Cats and mice, spiders and flies, and wolves and elk are all animals that we think of being arch-enemies of one another. But we can add another pair to our list: owls and crows. Anytime crows see an owl flying around they will harass it continually to try and keep the owl awake and annoyed. Although this seems cruel, the crows may not actually be the villains of our story, indeed, it is somewhat unclear who the true villain is. Regardless of which animal you support, the crow vs owl story is an interesting one to consider.
During the day crows will bother the owls that are perched somewhere sleeping, and at night the tables turn when the owls come out to hunt. Generally, owls do not predate crows. However, some of the larger breeds of owl (such as the great-horned owl) will opportunistically hunt young crows if they come upon them. While there does not appear to be a definitive answer among the scientific community about why crows expend energy mobbing owls, at any time other than during the breeding season when they are protecting their young, the prevailing theory is that crows have an innate dislike of owls and use their daylight advantage to torment their largest predator. Numerous studies have shown that crows are able to identify things that have attempted to harm them and have the ability to share that knowledge with the rest of the flock. Thus, if an owl has taken a pass at, or successfully killed a crow, the rest of the flock will likely learn about it and take the next opportunity to exact revenge, even if the attack did not happen recently. Some studies suggest that this mobbing behavior may reduce the likelihood of an owl killing a crow the next time it comes across one, which is a potential benefit to mobbing any owl a crow sees. The next time you hear a bunch of crows causing a tremendous ruckus on campus or in the Arboretum, they might be mobbing a tired owl trying to get some sleep.
This time of year is particularly important for owls because many of the owls in Minnesota are currently in their mating seasons. Generally speaking, owls are monogamous and will stay with their mate for at least the length of the breeding season.
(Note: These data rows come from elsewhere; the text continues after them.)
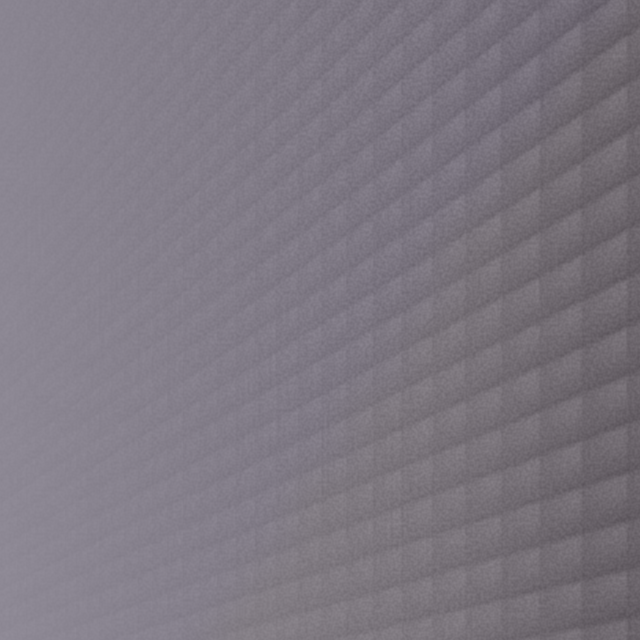
Give the GLSL for this texture, as a WebGL 1 fragment shader.

```glsl
precision highp float;
// Grey-violet quilted sheet of small pillows, receding to the left and fading into haze.

uniform vec2 u_resolution;

float hash(vec2 p) {
  return fract(sin(dot(p, vec2(127.1, 311.7))) * 43758.5453);
}

vec2 gradient(vec2 cell) {
  float angle = 6.2832 * hash(cell);
  return vec2(cos(angle), sin(angle));
}

float gradientNoise(vec2 p) {
  vec2 i = floor(p), f = fract(p);
  vec2 w = f * f * f * (f * (f * 6.0 - 15.0) + 10.0);
  float a = dot(gradient(i), f);
  float b = dot(gradient(i + vec2(1, 0)), f - vec2(1, 0));
  float c = dot(gradient(i + vec2(0, 1)), f - vec2(0, 1));
  float d = dot(gradient(i + vec2(1, 1)), f - vec2(1, 1));
  return mix(mix(a, b, w.x), mix(c, d, w.x), w.y);
}

// Perspective grid: upright columns, rows fanning out from a point at lower left.
vec2 quiltGrid(vec2 p) {
  float column = -37.0 / (p.x + 0.681) - 0.77;
  float row = 23.19 * (p.y + 0.31) / (p.x + 0.781) - 0.58;
  return vec2(column, row);
}

// Height-like shading of one pillow, brightest towards its upper right corner.
float pillow(vec2 c) {
  float rise = smoothstep(0.0, 0.75, c.y) * (1.0 - smoothstep(0.84, 1.0, c.y));
  float ramp = smoothstep(-0.1, 0.85, c.x) * (1.0 - smoothstep(0.9, 1.0, c.x));
  float rowSeam = 1.0 - smoothstep(0.0, 0.12, min(c.y, 1.0 - c.y));
  float columnSeam = 1.0 - smoothstep(0.0, 0.06, min(c.x, 1.0 - c.x));
  return rise * (0.35 + 0.65 * ramp) - 0.22 * rowSeam - 0.08 * columnSeam - 0.2;
}

void main() {
  vec2 p = gl_FragCoord.xy / u_resolution;

  // Broad light falloff from the hazy left to the dim lower right.
  vec3 color = mix(vec3(0.555, 0.536, 0.583), vec3(0.435, 0.41, 0.453), p.x);
  color -= 0.034 * smoothstep(0.65, 1.0, p.x) * (1.0 - 0.5 * p.y);
  color -= 0.016 * p.y * (1.0 - p.x);

  // The violet cast gives way to a warmer grey along a diagonal.
  float warm = smoothstep(-0.08, 0.08, p.x - 0.62 * p.y - 0.33 + 0.05 * gradientNoise(p * 9.0));
  color += warm * vec3(0.002, 0.002, -0.016);

  // Pillows grow clearer towards the right, each with its own slight tone.
  vec2 grid = quiltGrid(p);
  float contrast = 0.009 + 0.058 * pow(p.x, 1.6) - 0.005 * p.y * (1.0 - p.x);
  float tone = 0.12 * (hash(floor(grid)) - 0.5) * smoothstep(0.2, 0.9, p.x);
  color += contrast * (pillow(fract(grid)) + tone);

  // Fine cloth grain, stronger where the sheet is near, and soft mottling.
  float grain = 0.7 * gradientNoise(p * 233.0) + 0.5 * gradientNoise(p * 141.0 + 31.0);
  color += (0.02 + 0.04 * smoothstep(0.0, 0.7, p.x)) * grain;
  color += 0.006 * gradientNoise(p * 24.0);

  gl_FragColor = vec4(color, 1.0);
}
```
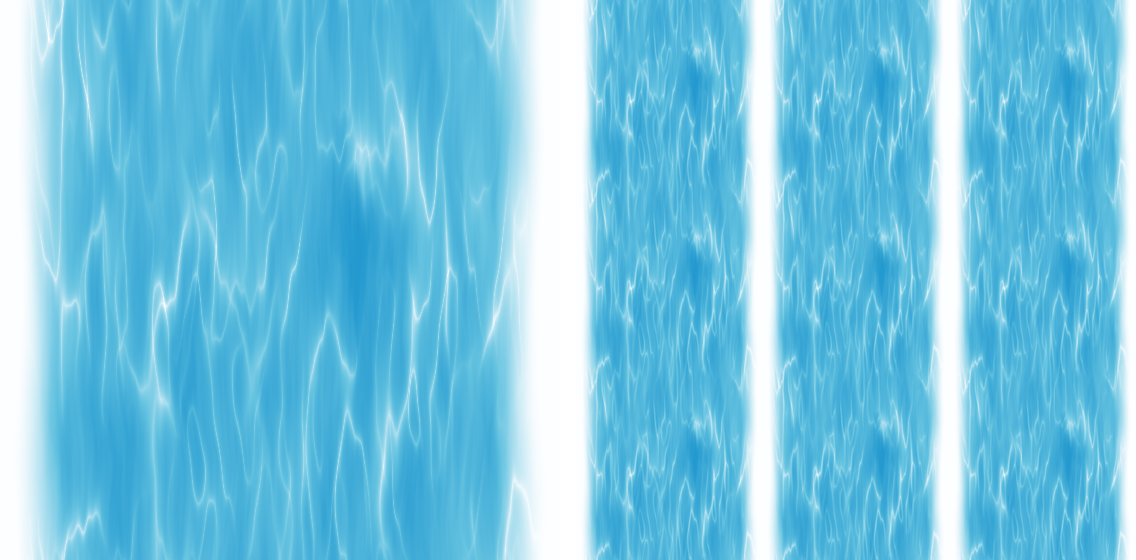
Left: one tile. Right: repeated 3 by 3.
A three.js fragment shader for this texture:

```glsl
// Falling water: long vertical veils and bright veins over blue, with foam at both sides.
// Wrapping gradient noise, stretched upright and warped, gives the body; its zero lines
// give the veins. Every layer has whole-number periods, so the square tiles.

#define DEEP_BLUE vec3(0.17, 0.62, 0.82)
#define MID_BLUE vec3(0.40, 0.765, 0.88)
#define FOAM_WHITE vec3(0.99, 0.995, 1.0)
#define BODY_GAIN 0.25
#define GLOW_GAIN 0.29
#define CORE_GAIN 0.36
#define STREAK_GAIN 0.035
#define TEAR 0.055
#define SWAY 0.010
#define FOAM_INNER 0.030
#define FOAM_OUTER 0.125

varying vec2 vUv;

float hash(vec2 p) {
  vec3 q = fract(vec3(p.xyx) * vec3(0.1031, 0.1030, 0.0973));
  q += dot(q, q.yzx + 33.33);
  return fract((q.x + q.y) * q.z);
}

// Slope contribution of one lattice corner, wrapped to the period.
float corner(vec2 cell, vec2 offset, vec2 period, float seed) {
  float angle = 6.28318 * hash(mod(cell, period) + seed * 17.31);
  return dot(vec2(cos(angle), sin(angle)), offset);
}

// Gradient noise, roughly -1 to 1, with period.x by period.y cells per tile.
float noise(vec2 uv, vec2 period, float seed) {
  vec2 p = uv * period;
  vec2 i = floor(p);
  vec2 f = p - i;
  vec2 w = f * f * f * (f * (f * 6.0 - 15.0) + 10.0);
  vec2 e = vec2(1.0, 0.0);
  float low = mix(corner(i, f, period, seed),
                  corner(i + e.xy, f - e.xy, period, seed), w.x);
  float high = mix(corner(i + e.yx, f - e.yx, period, seed),
                   corner(i + e.xx, f - e.xx, period, seed), w.x);
  return 1.4 * mix(low, high, w.y);
}

// Sideways sway and a streaky vertical shift that tears the shapes into points.
vec2 warp(vec2 uv) {
  float sway = noise(uv, vec2(8.0, 4.0), 1.0) + 0.4 * noise(uv, vec2(24.0, 9.0), 2.0);
  float tear = noise(uv, vec2(30.0, 3.0), 3.0) + 0.5 * noise(uv, vec2(75.0, 4.0), 4.0);
  return uv + vec2(SWAY * sway, TEAR * tear);
}

// Broad light and dark columns.
float waterBody(vec2 uv) {
  float sum = noise(uv, vec2(7.0, 2.0), 5.0)
            + 0.6 * noise(uv, vec2(17.0, 3.0), 6.0)
            + 0.4 * noise(uv, vec2(38.0, 5.0), 7.0);
  return 0.5 + 0.55 * sum;
}

// Soft glows with thin bright cores, fading in and out along their length.
float veins(vec2 uv) {
  float light = 0.0;
  vec2 period = vec2(10.0, 2.0);
  float gain = 1.0;
  for (int i = 0; i < 3; i++) {
    float seed = 10.0 + float(i) * 2.0;
    float line = abs(noise(uv, period, seed));
    float mask = smoothstep(-0.35, 0.6, noise(uv, vec2(6.0, 3.0), seed + 1.0));
    light += gain * mask * (GLOW_GAIN * exp(-7.0 * line)
                          + CORE_GAIN * mask * exp(-32.0 * line));
    period += vec2(8.0, 1.0);
    gain *= 0.85;
  }
  return light;
}

// Fine brushed grain.
float streaks(vec2 uv) {
  return noise(uv, vec2(90.0, 6.0), 20.0) + 0.6 * noise(uv, vec2(190.0, 14.0), 21.0);
}

vec3 waterColor(float light) {
  vec3 blue = mix(DEEP_BLUE, MID_BLUE, clamp(light / 0.3, -0.15, 1.0));
  return mix(blue, FOAM_WHITE, clamp((light - 0.3) / 0.7, 0.0, 1.0));
}

void main() {
  vec2 uv = warp(vUv);
  float light = BODY_GAIN * waterBody(uv) + veins(uv) + STREAK_GAIN * streaks(uv) - 0.01;

  // Foam along both sides, with a faint wash reaching inward.
  float side = min(vUv.x, 1.0 - vUv.x);
  float ragged = side + 0.014 * noise(uv, vec2(12.0, 3.0), 30.0);
  light += 0.10 * (1.0 - smoothstep(0.08, 0.24, side));
  float foam = 1.0 - smoothstep(FOAM_INNER, FOAM_OUTER, ragged);
  light = mix(min(light, 1.0), 1.0, foam);

  gl_FragColor = vec4(waterColor(light), 1.0);
}
```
During this time they get very protective of their territory and will let out calls to make sure other owls stay away. Since they are particularly vocal in the spring, this is your chance to get into the Arboretum and try to hear some owl calls. However, if you do come across a sleeping owl in the Arb, try not to disturb it. If owls have to leave their perch, they may be driven away and kept awake by the crows, which could be detrimental to their breeding season.
If the owls of Minnesota have piqued your interest, the Minnesota DNR website and Arboretum website are both excellent resources. Additionally, The Owl Pages is a good place to go to learn about owls in a broader context.
–Alex Bynum ’18 for the Cole Student Naturalists
Photo credits: On this post – Dan Tallman (Great Horned Owl), teaser image – Eric Johnson (Barred Owl)